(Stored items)

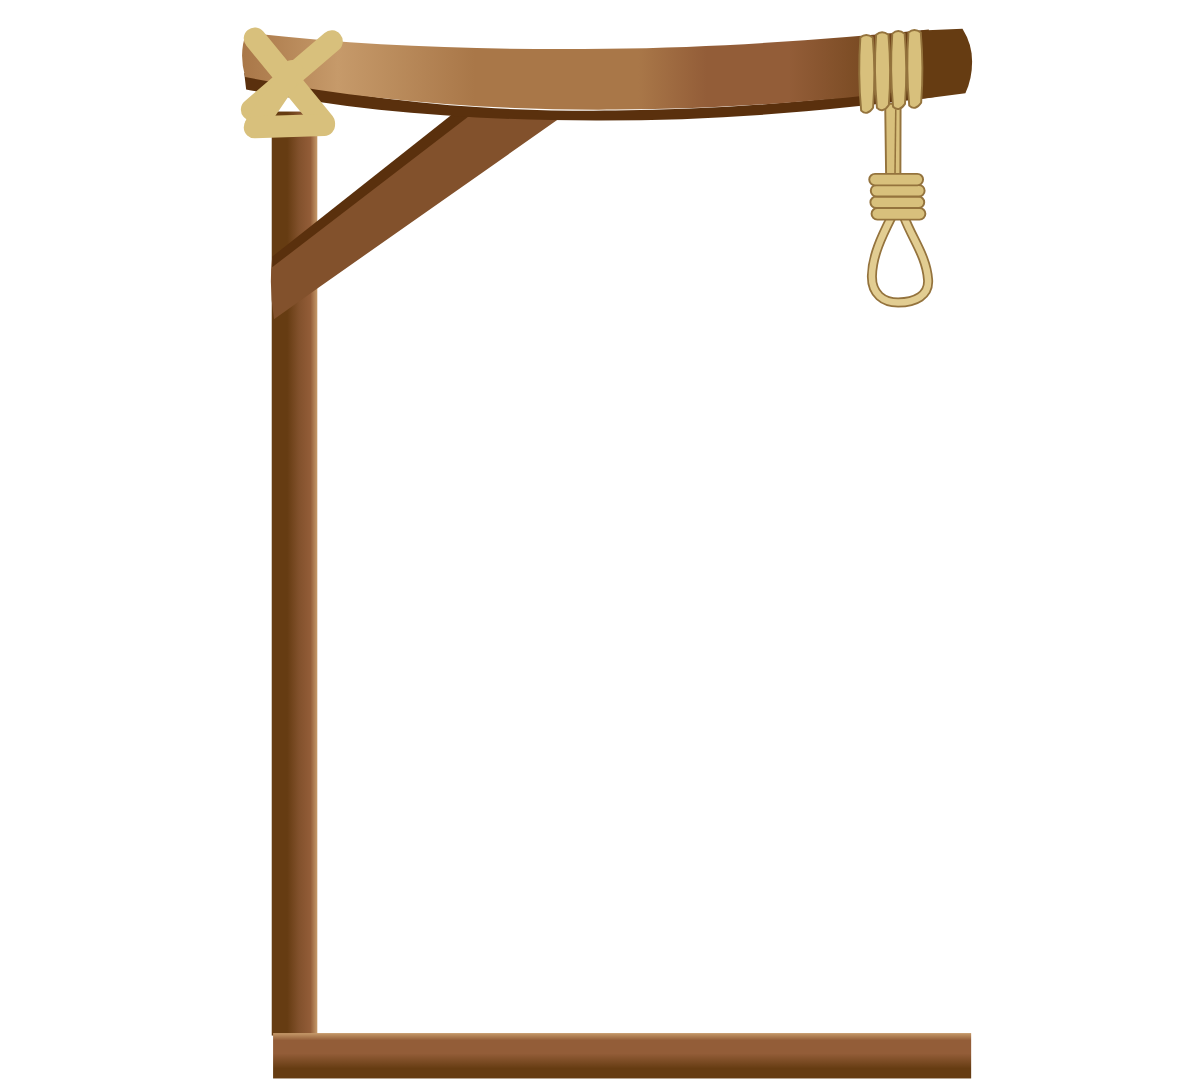
<!DOCTYPE html>
<html lang="en">
<head>
<meta charset="utf-8">
<title>Hangman word game board</title>
<style>
  :root {
    --paper: #ffffff;
    --wood-light: #c69a6a;
    --wood-warm: #a97748;
    --wood-mid: #935d38;
    --wood-brace: #82512c;
    --wood-dark: #663c12;
    --wood-shadow: #5a300d;
    --rope: #d8c07c;
    --rope-light: #e2cd92;
    --rope-line: #94733d;
  }
  html, body { margin: 0; background: var(--paper); overflow: hidden; }
  .board { display: block; width: 1200px; height: 1088px; background: var(--paper); }
  .s-light { stop-color: var(--wood-light); }
  .s-warm { stop-color: var(--wood-warm); }
  .s-mid { stop-color: var(--wood-mid); }
  .s-brace { stop-color: var(--wood-brace); }
  .s-dark { stop-color: var(--wood-dark); }
  .shadow { fill: var(--wood-shadow); }
  .lashing { fill: none; stroke: var(--rope); stroke-width: 11.5; stroke-linecap: round; stroke-linejoin: round; }
  .strand { fill: var(--rope); stroke: var(--rope-line); stroke-width: 1; }
  .loop-edge { fill: none; stroke: var(--rope-line); stroke-width: 5.2; }
  .loop-core { fill: none; stroke: var(--rope-light); stroke-width: 3.4; }
  .twist { fill: none; stroke: var(--rope-line); stroke-width: .8; }
</style>
</head>
<body>
<svg class="board" viewBox="0 0 624 565.76" role="img" aria-label="Wooden frame with a rope for a hangman word game">
  <defs>
    <linearGradient id="post-wood">
      <stop offset="0" class="s-dark"/>
      <stop offset=".34" class="s-dark"/>
      <stop offset=".6" class="s-brace"/>
      <stop offset=".85" class="s-mid"/>
      <stop offset="1" class="s-light"/>
    </linearGradient>
    <linearGradient id="base-wood" x2="0" y2="1">
      <stop offset="0" class="s-light"/>
      <stop offset=".16" class="s-mid"/>
      <stop offset=".45" class="s-mid"/>
      <stop offset=".78" class="s-dark"/>
      <stop offset="1" class="s-dark"/>
    </linearGradient>
    <linearGradient id="beam-wood" gradientUnits="userSpaceOnUse" x1="126" x2="481" y1="0" y2="0">
      <stop offset="0" class="s-warm"/>
      <stop offset=".14" class="s-light"/>
      <stop offset=".34" class="s-warm"/>
      <stop offset=".58" class="s-warm"/>
      <stop offset=".68" class="s-mid"/>
      <stop offset=".8" class="s-mid"/>
      <stop offset="1" class="s-dark"/>
    </linearGradient>
    <path id="wrap-strand" class="strand" d="M1 1.5Q4 -1.2 7.4 1.5Q9 20 7.6 38Q4.5 42.5 1.4 39.5Q-.4 20 1 1.5Z"/>
    <rect id="coil-strand" class="strand" width="28" height="6" rx="3"/>
    <path id="loop-line" d="M463.5 113C458.5 123 453.6 133 453.4 143.5C453.2 153 459.5 157.3 467 157.3C476 157.3 483.2 153.6 482.6 145.5C481.8 133.5 474.6 124.5 470.2 113"/>
  </defs>

  <g id="post">
    <rect x="141.3" y="58" width="23.7" height="480.5" fill="url(#post-wood)"/>
  </g>

  <g id="brace">
    <path fill="var(--wood-brace)" d="M141.5 134L239 58H296L165 150L142.5 166Q139.8 150 141.5 134Z"/>
    <path class="shadow" d="M141.5 133.5L237 58H247L141.5 139Z"/>
  </g>

  <g id="base">
    <rect x="142" y="537.2" width="363" height="23.6" fill="url(#base-wood)"/>
  </g>

  <g id="beam">
    <path class="shadow" d="M127 38C200 55 262 58 320 57.5C380 57 440 51.5 490 44L486 50.5C430 58 370 62.8 310 62.7C245 62.5 185 58 128 46.5Z"/>
    <path fill="url(#beam-wood)" d="M128 17C190 24 245 26 315 25.4C375 24.8 430 20.5 483 15.3V46C430 52.5 380 56.5 320 57C255 57.5 190 52.5 127.5 40Q124 28 128 17Z"/>
    <path fill="var(--wood-dark)" d="M479 15.8L500.5 15Q505.5 23 505.5 32Q505.5 41 502 48.5L479 51.5Z"/>
  </g>

  <g id="corner-lashing" class="lashing">
    <path d="M132.5 20L168.5 64"/>
    <path d="M172.5 21.5L131 57"/>
    <path d="M152 37L133 65"/>
    <path d="M132.5 66.2L168.5 65"/>
  </g>

  <g id="rope">
    <path class="strand" d="M460.3 54H468.3L468.2 93H460.8Z"/>
    <path class="twist" d="M465.8 57L465.4 91"/>
    <g id="beam-wrap">
      <use href="#wrap-strand" x="446.4" y="18"/>
      <use href="#wrap-strand" x="454.6" y="16.6"/>
      <use href="#wrap-strand" x="463" y="16"/>
      <use href="#wrap-strand" x="471.4" y="15.4"/>
    </g>
    <use href="#loop-line" class="loop-edge"/>
    <use href="#loop-line" class="loop-core"/>
    <g id="knot-coil">
      <use href="#coil-strand" x="453.2" y="108.2"/>
      <use href="#coil-strand" x="452.6" y="102.2"/>
      <use href="#coil-strand" x="452.8" y="96.2"/>
      <use href="#coil-strand" x="452" y="90.4"/>
    </g>
  </g>
</svg>
</body>
</html>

ACTIVITY | Tally up the lines holding the word "body" in the data above, and answer with that figure only.

YOUR RESPONSE | 3